current events commentary
Copyright © 1998 by Stephen Cumblidge
Since humans first looked at the lights in the sky, mankind has always
looked for answers to the mysteries of life. Thousands of years ago,
humans basically answered the very difficult questions with supernatural
solutions. Why does the sun and moon move across the sky? Mystical
wolves were chasing them. Why is the year split into seasons? Because the
daughter of the goddess of Agriculture spent half the year in the
underworld. Why is there so much grief in the world? Either Pandora or
Eve is to blame, depending on who you ask.
As human knowledge advanced, supernatural explanations became fewer and

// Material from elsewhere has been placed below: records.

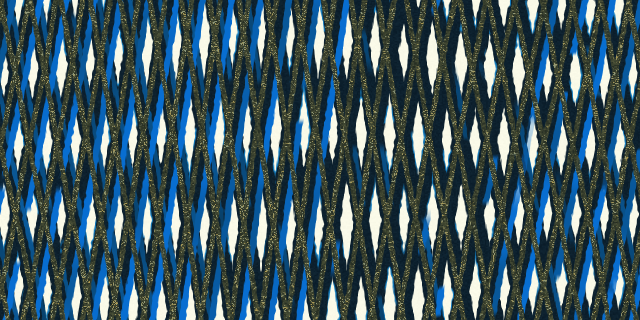
This pattern is drawn by a WebGL 2 fragment shader. Its source:

```glsl
#version 300 es
precision highp float;
// Hand-inked lattice: two slanted line families leave about 22 columns of cream
// lozenges in staggered rows on navy. Broken blue brush strokes follow the slants,
// and thin glittering gold lines cross on top.
uniform vec2 u_resolution;
out vec4 outColor;

float hash(vec2 p) {
  return fract(sin(dot(p, vec2(127.1, 311.7))) * 43758.5453);
}

float noise(vec2 p) {
  vec2 i = floor(p), f = fract(p);
  f = f * f * (3.0 - 2.0 * f);
  return mix(mix(hash(i), hash(i + vec2(1, 0)), f.x),
             mix(hash(i + vec2(0, 1)), hash(i + vec2(1, 1)), f.x), f.y);
}

// Coverage of a shape from its signed distance in lattice units
float cover(float d) {
  return clamp(0.5 - d * u_resolution.y / 13.0, 0.0, 1.0);
}

// One wavering line per unit of c, centred at fract(c) = 0.5
float stroke(float c, float along, float seed, float halfWidth, float rough) {
  float wobble = 0.12 * (noise(vec2(floor(c) * 3.7 + seed, along * 1.5)) - 0.5);
  return cover(abs(fract(c) - 0.5 + wobble) - halfWidth + rough);
}

// Where a brush stroke has paint, broken along its length
float painted(float id, float along, float seed, float density) {
  float n = noise(vec2(id * 5.3 + seed, along * 2.6 + seed));
  return smoothstep(-0.04, 0.04, density - n);
}

void main() {
  vec2 p = gl_FragCoord.xy / u_resolution.y;

  // Lattice coordinates, with rows that sag gently across the width
  float sag = 0.17 * (p.y - 0.43) * cos(3.14159 * (p.x - 0.83));
  float across = p.x * 11.195 + 0.37;
  float along = (p.y - 0.823 - sag) / 0.505;
  float rise = across - along;
  float fall = across + along;
  float rough = 0.06 * (noise(p * vec2(130.0, 70.0)) - 0.5);
  float grain = noise(p * 230.0);

  // Navy ground with paper grain
  vec3 color = vec3(0.035, 0.105, 0.155) + vec3(0.03, 0.045, 0.05) * grain;

  // Cream lozenges, each a little different, with a torn cyan fringe
  vec2 cell = floor(vec2(rise, fall));
  vec2 q = abs(fract(vec2(rise, fall)) - 0.5);
  float size = 0.205 + 0.06 * (hash(cell) - 0.5);
  float lozenge = max(q.x, q.y) - size + rough;
  float fringe = smoothstep(0.58, 0.72, noise(p * vec2(24.0, 14.0) + 8.0));
  color = mix(color, vec3(0.08, 0.48, 0.73), cover(lozenge - 0.045) * fringe);
  color = mix(color, vec3(0.99, 0.99, 0.92) - 0.02 * grain, cover(lozenge));

  // Thin deep-blue falling strokes, densest at the left
  float fallId = floor(fall + 0.3);
  float fallDensity = 0.25 + 0.5 * (1.0 - smoothstep(0.55, 0.95, p.x))
                    + 0.22 * smoothstep(1.55, 1.7, p.x);
  float deep = stroke(fall + 0.3, along, 31.0, 0.08, rough)
             * painted(fallId, along, 17.0, fallDensity);
  vec3 deepBlue = mix(vec3(0.03, 0.25, 0.41), vec3(0.04, 0.37, 0.64),
                      noise(vec2(fallId * 2.3, along * 3.0)));
  color = mix(color, deepBlue, deep * 0.95);

  // Broad bright-blue rising strokes, nearly absent right of the middle
  float riseId = floor(rise + 0.2);
  float riseDensity = riseId < 12.5 ? 0.8 : (riseId > 18.5 ? 0.66 : 0.16);
  float bright = stroke(rise + 0.2, along, 53.0, 0.11, rough)
               * painted(riseId, along, 41.0, riseDensity);
  vec3 brightBlue = mix(vec3(0.03, 0.34, 0.60), vec3(0.03, 0.43, 0.82),
                        smoothstep(0.1, 0.6, noise(vec2(riseId * 1.9, along * 2.0))));
  color = mix(color, brightBlue, bright);

  // Gold lines crossing over everything, flecked with glitter
  float gold = max(stroke(rise + 0.6, along, 3.0, 0.092, rough * 0.8),
                   stroke(fall + 0.6, along, 11.0, 0.092, rough * 0.8));
  float fleck = noise(p * 310.0 + 5.0);
  vec3 glitter = mix(vec3(0.72, 0.62, 0.30), vec3(0.56, 0.63, 0.55),
                     noise(p * 190.0 + 40.0));
  vec3 goldColor = mix(vec3(0.14, 0.17, 0.13), vec3(0.31, 0.33, 0.22), grain);
  goldColor = mix(goldColor, glitter, smoothstep(0.58, 0.92, fleck));
  color = mix(color, goldColor, gold * 0.96);

  outColor = vec4(color, 1.0);
}
```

fewer. We now know why the stars appear to march across the heavens. We
now understand the seasons. Diseases arenít seen as curses or demons these
days, but as the result of bacteria, viruses, physical imbalances, and so on.
Stephen Lutz is still using the old superstitious way of thinking. This
way of thinking can be summarized as "If faced with a complex question, just
invoke whatever god is popular at the time and presto, problem solved."
"God did it" a universal answer that ultimately means nothing. If humans
hadnít looked for more meaningful answers to various questions we would
still be in the stone age.
Also, Stephen Lutz should learn more about science if he intends to use it
in his arguments. He seems to like to use scientific sounding language,
but he ultimately fails to understand what the words mean. For example,
Stephen Lutz grossly misuses the second law of thermodynamics, making
anyone who knows any thermodynamics cringe. Stephen Lutz writes:
The second law of thermodynamics states that entropy -- that is, the
disorder -- of an isolated system can never decrease. That means the disorder
or chaos of a system will always increase. Nature tends toward disorder.
If Stephen Lutz actually knew what he was talking about, he would
understand that the second law only applies to a closed system. The Earth
is not a closed system. It absorbs heat from the sun and radiates heat off
into space. If you would like to see order appear to come from disorder,
just watch salt water evaporate. The salt begins as dissolved Sodium and
Chlorine ions mixed with water molecules, and finishes as a separated
system where the water has left, leaving behind neat and orderly rows of
Sodium and Chlorine atoms, all in place for the most part. It takes energy
to do this, the water wonít evaporate on its own, but just put it in the
sun or on a stove and watch what happens. Also, just watch water freeze.
The disordered water liquid forms into ice crystals. All you have to do is
remove some energy from the system. In open systems, order can appear to
come from disorder.
Stephen Lutz also misunderstands the science behind how life evolved. He
thinks that "Random Chance" is the best explanation for how life became
complicated, but the observable effects of natural selection are ignored.
Basically, if something is very good at surviving and reproducing then you
should expect to see a lot of it. The building blocks of life make
mistakes when replicating themselves every once and a while. These
mistakes are referred to as mutations. If a given mutation makes something
more able to survive and reproduce, then the mutation will probably be
passed on. If the mutation is harmful, then the mutation is not likely to
be passed along.
It is important not to make the mistake that more complicated is "better"
in evolutionary terms. Most living things on this planet are
single-celled, we just tend to notice the larger things more often.
Stephen Lutz shows his "God did it" mentality on the following section:
Let's give this "Reason" a better name. How about "Creator God?" That's
who we've been talking about anyway.
I find it an interesting leap to go from "Things are complex" to "The god
that I worship is the best explanation".
Another interesting facet to this letter is that the "God did it" answer
is not needed, as modern biology understands evolution fairly well. We can
examine the fossil record and trace the development of life through
hundreds of millions of years. We can watch some forms of life evolve
right in front of us.
The "God did it" answer to scientific questions may work well in Sunday
School, but is inappropriate in an academic environment.
For a lot more information on this subject, look at the Talk.Origins Archive